Skip to main content

See also:

Snowden calls SXSW tech crowd to action, says he'd ‘do it again’ if given chance

NSA whistleblower Edward Snowden speaks via videoconference at the "Virtual Conversation With Edward Snowden" panel during the 2014 SXSW Music, Film + Interactive Festival at the Austin Convention Center today in Austin, Texas.
Photo by Michael Buckner

During an ACLU panel at the South By Southwest festival in Austin, Texas, NSA whistleblower Edward Snowden called on those attending the tech conference to take up the torch against the U.S. government’s surveillance of its citizens, according to a report today from CNN.com.

Speaking via teleconference from Russia, who has given the fugitive asylum after leaking NSA documents, called on the tech-savvy crowd to become activists in what he calls a defense of the U.S. Constitution.

“South by Southwest and the tech community, the people in the room in Austin, they're the folks who can fix this,” Snowden said. “There's a political response that needs to occur, but there's also a tech response that needs to occur.”

When asked if he’d leak the documents, which shed light the on secret monitoring of Americans via the phone and Internet supposedly for the sake of national security, Snowden said, “Absolutely.”

“I took an oath to support and defend the Constitution,” Snowden said. “And I saw the Constitution was being violated on a massive scale.”

Snowden called for more public oversight on the nation’s surveillance apparatus, saying, “We need a watchdog that watches Congress, because if we’re not informed we can’t consent to these (government) policies.”

Not all thought the question and answer session to be appropriate, including Rep. Mike Pompeo, R–Kan., who denounced SXSW organizers for allowing Snowden to speak at the festival, according to Reuters.

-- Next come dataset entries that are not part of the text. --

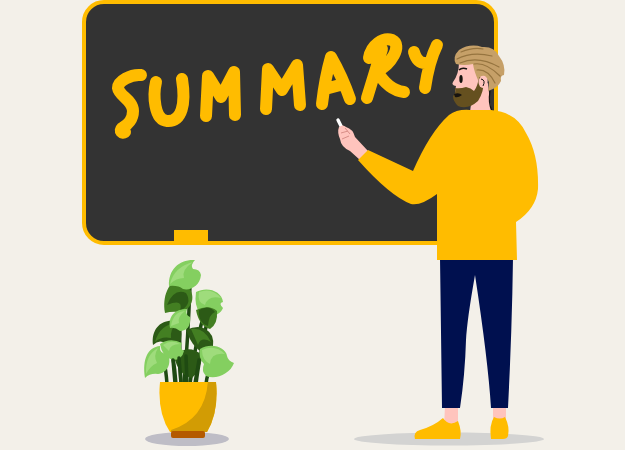
<!DOCTYPE html>
<html lang="en">
<head>
<meta charset="utf-8">
<title>Summary</title>
<style>
:root {
  --wall: #f3f0e9;
  --board: #333333;
  --yellow: #ffbc00;
  --yellow-shade: #d29c04;
  --navy: #00104f;
  --skin: #ffc4bd;
  --hair: #c6a068;
  --hair-dark: #96743f;
  --beard: #65501f;
  --ink: #17130f;
  --leaf: #84cf60;
  --leaf-light: #9fdc7c;
  --leaf-mid: #437f22;
  --leaf-dark: #2c5a16;
  --stem: #1f4a12;
  --saucer: #b45a00;
}
html, body { margin: 0; background: var(--wall); overflow: hidden; }
.scene { display: block; width: 625px; height: 450px; }
.lettering path { fill: none; stroke: var(--yellow); stroke-width: 12; stroke-linecap: round; stroke-linejoin: round; }
.stems path { fill: none; stroke: var(--stem); stroke-width: 3.5; stroke-linecap: round; }
.strands path { fill: none; stroke: var(--hair-dark); stroke-width: 1.2; stroke-linecap: round; }
.light { fill: var(--leaf); }
.shine { fill: var(--leaf-light); }
.mid { fill: var(--leaf-mid); }
.dark { fill: var(--leaf-dark); }
.skin { fill: var(--skin); }
.cloth { fill: var(--yellow); }
</style>
</head>
<body>
<svg class="scene" viewBox="0 0 625 450" xmlns="http://www.w3.org/2000/svg">
  <defs>
    <clipPath id="pot-shape"><path d="M160 382H216Q219 412 207 432H170Q157 412 160 382Z"/></clipPath>
  </defs>
  <rect width="625" height="450" fill="var(--wall)"/>

  <g id="chalkboard">
    <rect x="84" y="2" width="412" height="241" rx="20" fill="var(--board)" stroke="var(--yellow)" stroke-width="4"/>
    <rect class="cloth" x="174" y="230" width="34" height="11"/>
  </g>

  <g id="title" class="lettering" role="img" aria-label="SUMMARY">
    <path d="M141 75C131 74 118 81 118 88C119 96 133 100 133 111C133 119 128 125 122 128C119 131 122 134 125 132"/>
    <path d="M156 82C153 95 154 120 167 121C182 122 186 104 182 79"/>
    <path d="M206 116L208 76L221 97L234 72L235 115"/>
    <path d="M266 109L268 69L282 90L297 65L300 105"/>
    <path d="M322 104Q325 78 331 57Q342 76 350 99M325 89L344 84"/>
    <path d="M367 98Q375 72 382 49M369 58C371 45 383 37 392 40C403 45 391 65 377 71Q388 90 404 92"/>
    <path d="M414 52Q417 63 425 63M437 45Q429 61 425 88"/>
  </g>

  <g id="plant">
    <ellipse cx="187" cy="439" rx="42" ry="7" fill="#bebdc6"/>
    <g class="stems">
      <path d="M184 384Q188 340 190 286"/>
      <path d="M176 384Q174 355 168 338"/>
      <path d="M181 384Q179 350 180 325"/>
      <path d="M190 384Q194 345 207 305"/>
      <path d="M167 384Q166 370 164 362"/>
      <path d="M196 384Q199 360 207 322"/>
      <path d="M206 384Q207 373 213 364"/>
    </g>
    <path class="mid" d="M165 313C162 296 169 282 178 280C177 286 183 289 190 289C196 300 190 311 179 312Q172 311 165 313Z"/>
    <path class="dark" d="M167 305Q174 288 186 293Q193 304 180 311Q184 298 167 305Z"/>
    <path class="light" d="M169 286C168 269 180 259 195 260Q190 265 193 269Q200 269 201 275C200 286 190 291 183 289Q178 285 169 286Z"/>
    <path class="shine" d="M170 284Q174 267 193 262Q181 270 184 278Q176 278 170 284Z"/>
    <path class="light" d="M196 292C207 286 222 291 223 302Q218 303 223 308C220 316 208 319 200 313Q194 306 196 292Z"/>
    <path class="shine" d="M199 292Q212 287 221 298Q208 295 205 305Q197 303 199 292Z"/>
    <path class="mid" d="M196 310Q209 304 217 311Q218 324 210 329Q199 326 196 310Z"/>
    <path class="dark" d="M199 310Q209 304 215 312Q209 314 208 326Q198 323 199 310Z"/>
    <path class="dark" d="M153 345C151 329 161 319 175 321Q183 327 181 340Q172 348 163 342Q158 340 153 345Z"/>
    <path class="mid" d="M155 342Q160 324 177 323Q170 329 171 338Q161 336 155 342Z"/>
    <path class="dark" d="M186 330Q204 322 212 336Q216 347 208 354Q194 352 186 330Z"/>
    <path class="mid" d="M191 329Q204 327 211 342Q201 336 198 345Z"/>
    <path class="dark" d="M174 356Q188 343 202 355Q201 370 192 378Q178 375 174 356Z"/>
    <path class="light" d="M170 328C168 316 175 309 187 309Q185 315 190 317C191 326 187 331 180 331Q175 327 170 328Z"/>
    <path class="shine" d="M171 326Q173 312 185 311Q177 317 179 323Z"/>
    <path class="light" d="M145 378C142 359 148 347 160 346Q159 354 168 354C172 364 167 373 158 374Q150 373 145 378Z"/>
    <path class="shine" d="M146 374Q145 355 158 348Q153 356 157 363Q150 366 146 374Z"/>
    <path class="light" d="M160 344Q170 337 182 343Q179 348 184 351Q182 360 173 360Q162 357 160 344Z"/>
    <path class="shine" d="M163 345Q171 339 180 344Q170 344 169 351Z"/>
    <path class="light" d="M200 349C211 342 226 347 227 356Q228 361 234 363C230 374 216 380 206 376Q201 371 204 364Q198 358 200 349Z"/>
    <path class="shine" d="M202 350Q215 344 225 354Q211 352 210 364Q202 360 202 350Z"/>
    <g class="stems">
      <path d="M175 383L173 360"/>
      <path d="M181 383L179 358"/>
      <path d="M187 383L186 356"/>
      <path d="M195 383L199 360"/>
    </g>
    <g id="pot" clip-path="url(#pot-shape)">
      <rect class="cloth" x="155" y="380" width="66" height="54"/>
      <path d="M208 380Q206 419 171 430V436H222V380Z" fill="var(--yellow-shade)"/>
    </g>
    <rect x="171" y="431" width="34" height="7" rx="2" fill="var(--saucer)"/>
  </g>

  <g id="teacher">
    <ellipse cx="449" cy="439" rx="95" ry="6.5" fill="#d3d3d2"/>

    <g id="legs">
      <path class="skin" d="M445 405H458V428H444ZM493 405H506V424H493Z"/>
      <path class="cloth" d="M415 439Q413 432 420 430Q434 426 443 418Q449 427 458 421Q462 431 460 439Z"/>
      <path class="cloth" d="M491 439Q489 425 494 417Q500 420 505 417Q510 427 508 436Q507 439 503 439Z"/>
      <path d="M440 258H513Q512 330 508 408H491Q488 360 475 275Q467 320 466 340Q465 375 460 408H442Q441 330 440 258Z" fill="var(--navy)"/>
    </g>

    <g id="hand">
      <path d="M338 120L343 130" stroke="#ffffff" stroke-width="3.4" stroke-linecap="round"/>
      <path class="skin" d="M339 127Q343 124 346 127Q353 129 355 137L368 151L360 160L350 151Q341 147 340 139Q337 132 339 127Z"/>
      <path d="M341 133L348 131M342 139L349 136M345 128L350 134" fill="none" stroke="#d98f88" stroke-width="1"/>
    </g>

    <g id="head">
      <path class="skin" d="M473 89L488 83L491 112Q480 120 470 112Z"/>
      <path class="skin" d="M459 62Q464 57 475 55L489 72L485 94Q470 108 458 95Q454 94 456 86Q451 85 453 82Q459 74 459 62Z"/>
      <path d="M455 88Q460 89 466 87Q471 88 474 91Q478 86 479 76L484 79Q484 92 478 101Q468 110 458 106Q453 101 453 96Q456 94 455 88Z" fill="var(--beard)"/>
      <path d="M454 94Q459 92 462 95Q458 98 455 97Z" fill="var(--ink)"/>
      <path d="M459 70Q462 67 467 69" fill="none" stroke="var(--ink)" stroke-width="1.6"/>
      <ellipse cx="461" cy="79" rx="1.7" ry="4" fill="var(--ink)"/>
      <ellipse class="skin" cx="483" cy="82" rx="4.5" ry="6"/>
      <path d="M481 79Q486 80 483 86" fill="none" stroke="var(--ink)" stroke-width="1"/>
      <path d="M456 64Q452 57 459 50Q470 43 482 47Q494 46 499 56Q506 65 504 75Q500 75 501 81Q498 88 488 91Q491 80 485 76Q480 75 478 80Q474 71 473 64Q464 66 456 64Z" fill="var(--hair)"/>
      <g class="strands">
        <path d="M457 59Q472 51 492 56"/>
        <path d="M460 63Q478 55 499 67"/>
        <path d="M474 64Q486 62 500 76"/>
        <path d="M477 70Q488 69 495 83"/>
        <path d="M461 52Q473 47 483 49"/>
      </g>
      <path d="M490 91Q488 103 492 111" fill="none" stroke="var(--ink)" stroke-width="1.2"/>
    </g>

    <path id="sweater" class="cloth" d="M368 150L413 171Q430 132 449 115Q457 109 470 110H491Q516 112 526 133Q539 155 538 189Q536 209 516 222L517 260H437V194Q421 206 411 204Q390 196 358 160Z"/>
  </g>
</svg>
</body>
</html>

"Rewarding Mr. Snowden's behavior in this way encourages the very lawlessness he exhibited," Pompeo wrote to the festival’s organizers.

ACLU lawyers Chris Sogohian and Ben Wizner, Snoden’s legal council, took questions from the audience and via Twitter and relayed them to Snowden, who appeared in the teleconference streamed through several routers for security.